Brisb  300  GAINSSLPFQNVHPVTIGECPKYVRSAKLRMVTGLRNIPSIQSRGLFGAIAGFIEGGWTG  359

Texas  361  MVDGWYGYHHQNEQGSGYAADLKSTQNAIDEITNKVNSVIEKMNTQFTAVGKEFNHLEKR  420
            MVDGWYGYHHQNEQGSGYAAD KSTQNAI+ ITNKVNSVIEKMNTQFTAVGKEFN LE+R
Brisb  360  MVDGWYGYHHQNEQGSGYAADQKSTQNAINGITNKVNSVIEKMNTQFTAVGKEFNKLERR  419

Texas  421  IENLNKKVDDGFLDIWTYNAELLVLLENERTLDYHDSNVKNLYEKVRSQLKNNAKEIGNG  480
            +ENLNKKVDDGF+DIWTYNAELLVLLENERTLD+HDSNVKNLYEKV+SQLKNNAKEIGNG
Brisb  420  MENLNKKVDDGFIDIWTYNAELLVLLENERTLDFHDSNVKNLYEKVKSQLKNNAKEIGNG  479

Texas  481  CFEFYHKCDNTCMESVKNGTYDYPKYSEEAKLNREEIDGVKLESTRIYQILAIYSTVASS  540
            CFEFYHKC++ CMESVKNGTYDYPKYSEE+KLNRE+IDGVKLES  +YQILAIYSTVASS
Brisb  480  CFEFYHKCNDECMESVKNGTYDYPKYSEESKLNREKIDGVKLESMGVYQILAIYSTVASS  539

Texas  541  LVLVVSLGAISFWMCSNGSLQCRICI  566
            LVL+VSLGAISFWMCSNGSLQCRICI
Brisb  540  LVLLVSLGAISFWMCSNGSLQCRICI  565

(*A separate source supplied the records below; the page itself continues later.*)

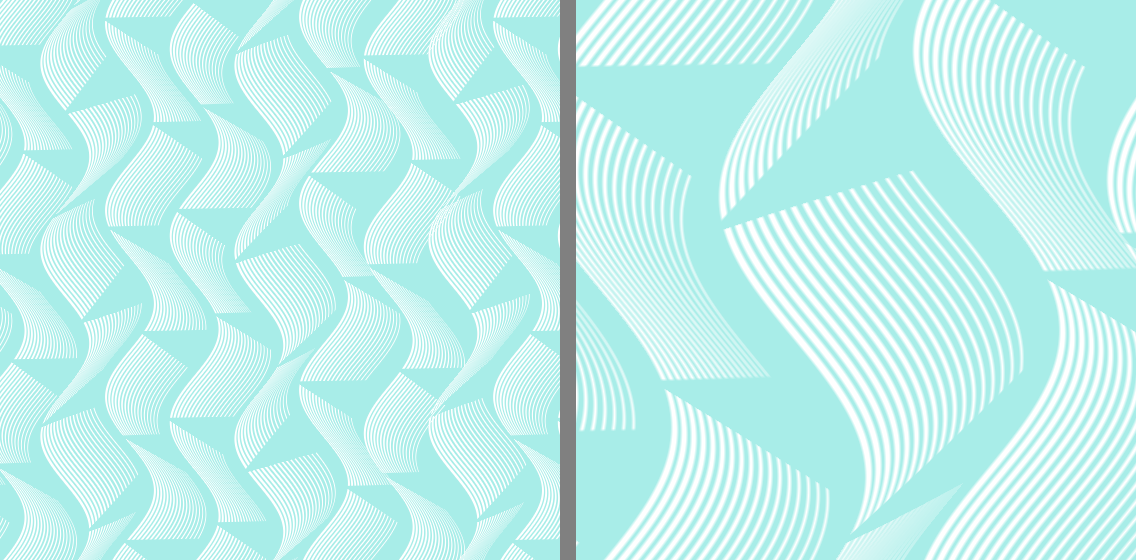
Left, the full canvas; right, a detail of the centre.
This pattern is drawn by a three.js fragment shader. Its source:

```glsl
// Pale aqua ground with columns of white, sail-like bundles of tapering wavy lines.
varying vec2 vUv;

const vec3 AQUA = vec3(0.66, 0.93, 0.91);
const vec3 WHITE = vec3(1.0);
const float SOFT = 0.0017;          // edge softness

// Column layout
const float COLUMN_START = 0.002;
const float COLUMN_PITCH = 0.1155;

// Wave followed by every line
const float WAVE_HEIGHT = 0.0436;
const float WAVE_FREQ = 18.8496;    // three waves down the canvas

// Bundle of lines
const float BUNDLE_WIDTH = 0.0911;
const float LINE_STEPS = 16.0;
const float SAIL_PITCH = 0.1865;
const float SAIL_GAP = 0.0065;
const float SAIL_TAPER = 0.06;

// Offsets down a column: x = wave trough, y = first cut between sails
vec2 columnOffsets(float column) {
  float kind = mod(column, 6.0);
  vec2 offsets = vec2(0.031, 0.128);
  if (kind < 0.5) offsets = vec2(0.108, 0.1055);
  else if (kind < 1.5) offsets = vec2(0.112, 0.016);
  else if (kind < 2.5) offsets = vec2(0.043, 0.038);
  else if (kind < 3.5) offsets = vec2(0.0885, 0.0065);
  else if (kind < 4.5) offsets = vec2(0.116, 0.096);
  float slip = mod(column, 7.0) < 0.5 ? 0.017 : 0.0;
  return offsets - slip;
}

// Running total of painted width for stripes of the given duty
float stripeTotal(float u, float duty) {
  return duty * floor(u) + min(fract(u), duty);
}

// Box-filtered stripes centred on whole values of u
float stripes(float u, float duty, float blur) {
  float start = u + 0.5 * duty;
  return (stripeTotal(start + 0.5 * blur, duty)
        - stripeTotal(start - 0.5 * blur, duty)) / blur;
}

// Soft mask, one between 0 and size
float span(float v, float size) {
  return clamp(v / SOFT + 0.5, 0.0, 1.0) * clamp((size - v) / SOFT + 0.5, 0.0, 1.0);
}

// One column of sails; p.x is measured from its centre, p.y downward.
// skew shifts the wave from first to last line, tilt slants the sail tops.
float sailColumn(vec2 p, vec2 offsets, float skew, float tilt) {
  // Solve for the position t across the bundle
  float t = clamp(p.x / BUNDLE_WIDTH, -0.5, 1.5);
  float spread = BUNDLE_WIDTH;
  float phase = 0.0;
  for (int i = 0; i < 7; i++) {
    phase = WAVE_FREQ * (p.y - offsets.x - skew * t);
    spread = BUNDLE_WIDTH - WAVE_HEIGHT * WAVE_FREQ * skew * sin(phase);
    float miss = BUNDLE_WIDTH * t - WAVE_HEIGHT * cos(phase) - p.x;
    t = clamp(t - miss / spread, -0.5, 1.5);
  }
  float u = t * LINE_STEPS;
  if (u < -0.5 || u > LINE_STEPS + 0.5) return 0.0;

  // Lines thin out from left to right
  float slope = WAVE_HEIGHT * WAVE_FREQ * sin(phase);
  float blur = SOFT * LINE_STEPS * sqrt(1.0 + slope * slope) / spread;
  float lines = stripes(u, mix(0.62, 0.25, clamp(t, 0.0, 1.0)), blur);

  // Cut the column into sails with wedges opening to the right
  float along = mod(p.y - offsets.y - tilt * t, SAIL_PITCH);
  float sailLength = SAIL_PITCH - SAIL_GAP - SAIL_TAPER * t;
  return lines * span(along, sailLength);
}

void main() {
  vec2 p = vec2(vUv.x - COLUMN_START, 1.0 - vUv.y);
  float nearest = floor(p.x / COLUMN_PITCH);
  float ink = 0.0;
  for (int i = -1; i <= 1; i++) {
    float column = nearest + float(i);
    // Every third column sweeps upward, the others downward
    bool rising = abs(mod(column, 3.0) - 1.0) < 0.5;
    float skew = rising ? -0.069 : 0.042;
    float tilt = rising ? -0.034 : 0.058;
    vec2 local = vec2(p.x - column * COLUMN_PITCH, p.y);
    ink = max(ink, sailColumn(local, columnOffsets(column), skew, tilt));
  }
  gl_FragColor = vec4(mix(AQUA, WHITE, ink), 1.0);
}
```
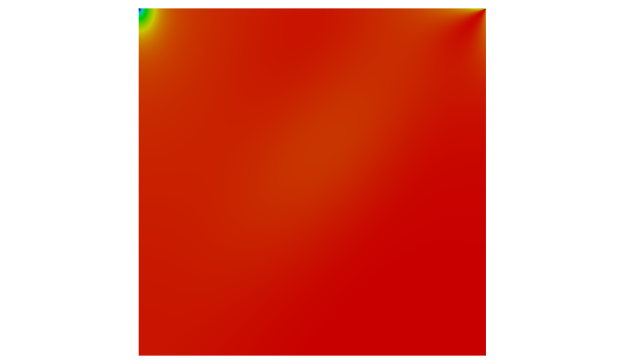
Give the GLSL for this texture map, as a WebGL 1 fragment shader.

```glsl
precision highp float;
// A square heat map on a white page: a smooth scalar field is summed from
// a slanted ramp, soft elliptical blobs and singular corner glows, then
// coloured by a rainbow scale running from red (low) to blue (high).

uniform vec2 u_resolution;

#define PLATE_CENTER vec2(0.488, 0.5)
#define PLATE_SIZE 0.954
#define PEAK 0.784
#define RAMP_LEVEL 0.135
#define RIDGE_LEVEL 0.16
#define DIP_LEVEL 0.09
#define LEFT_CORNER_LEVEL 3.6
#define RIGHT_CORNER_LEVEL 0.95

// Gaussian blob whose long axis points along dir
float blob(vec2 p, vec2 center, vec2 dir, vec2 radius) {
  vec2 d = p - center;
  vec2 local = vec2(dot(d, dir), dot(d, vec2(-dir.y, dir.x))) / radius;
  return exp(-0.5 * dot(local, local));
}

// Steep hot spot with a wide orange halo
float leftCorner(vec2 p) {
  float r = length(vec2(p.x, 1.0 - p.y) * vec2(1.2, 0.85));
  return LEFT_CORNER_LEVEL * exp(-r / 0.03) + 0.48 * exp(-r / 0.13);
}

// Two lobes along the edges, split by a cool diagonal crease
float rightCorner(vec2 p) {
  vec2 q = 1.0 - p;
  float r = length(q) + 0.0001;
  float slant = (q.x - q.y) / r;
  float lobes = mix(slant * slant, 0.6, smoothstep(0.06, 0.3, r) * 0.7);
  lobes *= mix(0.78, 1.0, smoothstep(-0.5, 0.5, slant));
  float spike = 0.8 * exp(-r / 0.025) * smoothstep(0.3, 1.0, slant);
  return RIGHT_CORNER_LEVEL * exp(-r / 0.16) * lobes + spike;
}

float field(vec2 p) {
  float across = dot(p, vec2(0.87, -0.5));
  float ramp = 1.0 - smoothstep(0.02, 0.47, across);
  ramp *= mix(0.72, 1.1, smoothstep(0.0, 0.6, p.y));
  float ridge = blob(p, vec2(0.58, 0.6), vec2(0.64, 0.768), vec2(0.25, 0.125));
  float dip = blob(p, vec2(0.52, 0.97), vec2(0.6, 0.8), vec2(0.2, 0.12));
  float value = RAMP_LEVEL * ramp + RIDGE_LEVEL * ridge - DIP_LEVEL * dip;
  return max(value + leftCorner(p) + rightCorner(p), 0.0);
}

// 0 red, 1 yellow, 2 green, 3 cyan, 4 blue
vec3 rainbow(float h) {
  vec3 color = vec3(2.0 - h, min(h, 4.0 - h), h - 2.0);
  return PEAK * clamp(color, 0.0, 1.0);
}

void main() {
  float pixel = 1.0 / u_resolution.y;
  vec2 offset = (gl_FragCoord.xy - PLATE_CENTER * u_resolution) * pixel;
  vec2 p = clamp(offset / PLATE_SIZE + 0.5, 0.0, 1.0);

  // Antialiased square mask
  vec2 edge = abs(offset) - 0.5 * PLATE_SIZE;
  float plate = clamp(0.5 - max(edge.x, edge.y) / pixel, 0.0, 1.0);

  gl_FragColor = vec4(mix(vec3(1.0), rainbow(field(p)), plate), 1.0);
}
```
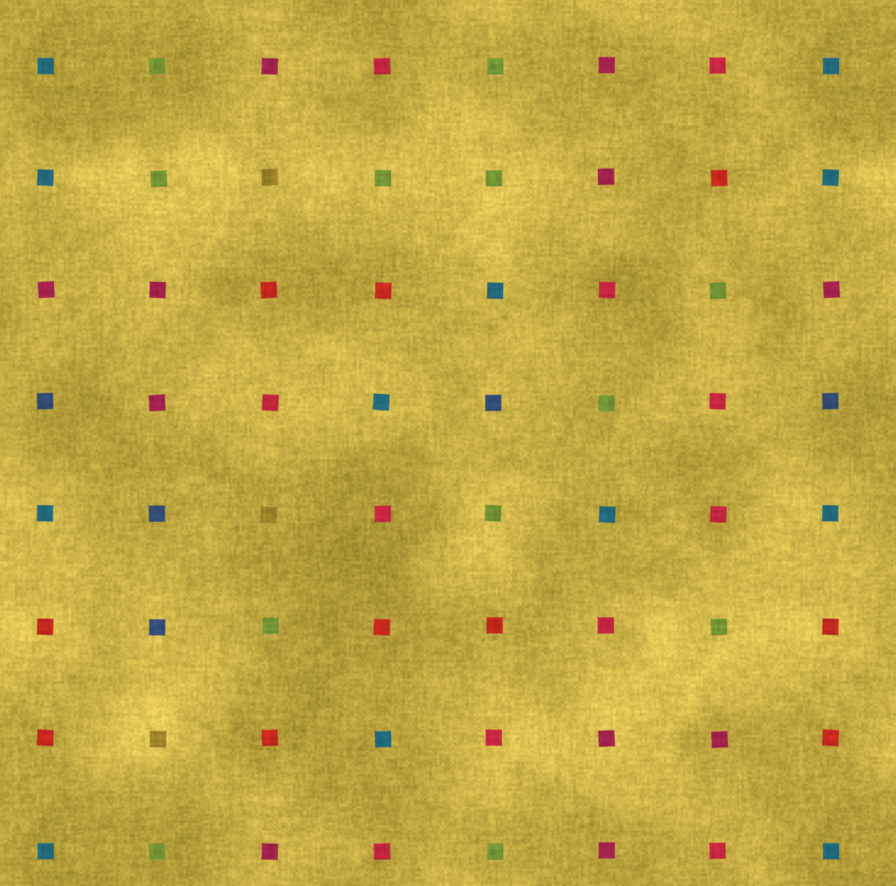
Write a Shadertoy shader that draws this pattern.

```glsl
#define PITCH 0.1252
#define ORIGIN vec2(0.0508, 0.0392)
#define REPEAT 7.0
#define HALF_SIDE 0.072
#define JITTER 0.022
#define TILT 0.12
#define BLOTCH_CONTRAST 1.15
#define WEAVE_CONTRAST 0.42
#define GRAIN_CONTRAST 0.30
#define GROUND_DARK vec3(0.60, 0.525, 0.165)
#define GROUND_LIGHT vec3(0.935, 0.82, 0.36)

const vec3 DOT_COLORS[8] = vec3[8](
    vec3(0.78, 0.13, 0.11),  // red
    vec3(0.62, 0.10, 0.30),  // magenta
    vec3(0.43, 0.57, 0.20),  // green
    vec3(0.77, 0.12, 0.25),  // crimson
    vec3(0.17, 0.28, 0.47),  // navy
    vec3(0.10, 0.40, 0.50),  // teal
    vec3(0.60, 0.50, 0.15),  // ochre
    vec3(0.42, 0.35, 0.50)); // violet

// Upper limit of each colour's share of the dots
const float DOT_SHARES[8] = float[8](0.20, 0.40, 0.56, 0.68, 0.78, 0.89, 0.98, 1.0);

float hash(vec2 p, float seed) {
    uvec3 q = uvec3(ivec3(vec3(p, seed))) * uvec3(1597u, 3571u, 7919u);
    uint h = q.x ^ (q.y << 8) ^ (q.z << 16);
    h = (h ^ (h >> 15)) * 73471u;
    h = (h ^ (h >> 13)) * 91193u;
    h ^= h >> 16;
    return float(h & 65535u) / 65535.0;
}

// Value noise that wraps together with the dot layout
float noise(vec2 cell, vec2 frequency, float seed) {
    vec2 p = cell * frequency;
    vec2 period = REPEAT * frequency;
    vec2 i = floor(p);
    vec2 f = p - i;
    f = f * f * (3.0 - 2.0 * f);
    vec2 lo = mod(i, period);
    vec2 hi = mod(i + 1.0, period);
    float bottom = mix(hash(lo, seed), hash(vec2(hi.x, lo.y), seed), f.x);
    float top = mix(hash(vec2(lo.x, hi.y), seed), hash(hi, seed), f.x);
    return mix(bottom, top, f.y);
}

float blotches(vec2 cell) {
    float sum = 0.0;
    float weight = 0.5;
    float frequency = 1.0;
    for (int octave = 0; octave < 5; octave++) {
        sum += weight * noise(cell, vec2(frequency), float(octave + 1));
        weight *= 0.55;
        frequency *= 2.0;
    }
    return sum / 1.055;
}

vec3 clothColor(vec2 cell, float weave) {
    float grain = noise(cell, vec2(46.0), 13.0) - 0.5;
    float tone = 0.54 + BLOTCH_CONTRAST * (blotches(cell) - 0.5)
               + WEAVE_CONTRAST * weave + GRAIN_CONTRAST * grain;
    return mix(GROUND_DARK, GROUND_LIGHT, clamp(tone, -0.1, 1.1));
}

vec3 dotColor(vec2 id) {
    float pick = hash(id, 21.0);
    int index = 0;
    while (index < 7 && pick > DOT_SHARES[index]) index++;
    return DOT_COLORS[index];
}

// Signed distance to a slightly shifted and tilted square
float dotDistance(vec2 p, vec2 id) {
    p -= JITTER * (vec2(hash(id, 22.0), hash(id, 23.0)) - 0.5);
    float angle = TILT * (hash(id, 24.0) - 0.5);
    float c = cos(angle);
    float s = sin(angle);
    vec2 d = abs(mat2(c, s, -s, c) * p) - HALF_SIDE;
    return length(max(d, 0.0)) + min(max(d.x, d.y), 0.0);
}

void mainImage(out vec4 fragColor, in vec2 fragCoord) {
    vec2 cell = (fragCoord / iResolution.x - ORIGIN) / PITCH;
    float pixel = 1.0 / (iResolution.x * PITCH);

    // Crossing threads
    float weave = 0.5 * (noise(cell, vec2(9.0, 42.0), 11.0)
                       + noise(cell, vec2(42.0, 9.0), 12.0)) - 0.5;
    vec3 color = clothColor(cell, weave);

    // Printed dots, with the weave showing through
    vec2 nearest = floor(cell + 0.5);
    vec2 id = mod(nearest, REPEAT);
    float edge = dotDistance(cell - nearest, id);
    float coverage = 1.0 - smoothstep(-pixel, pixel, edge);
    vec3 ink = dotColor(id) * (1.0 + 0.3 * weave);
    color = mix(color, ink, 0.95 * coverage);

    fragColor = vec4(color, 1.0);
}
```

  1. CATON, A. (1982). The antigenic structure of the influenza virus A/PR/8/34 hemagglutinin (H1 subtype) Cell, 31 (2), 417-427 DOI: 10.1016/0092-8674(82)90135-0[]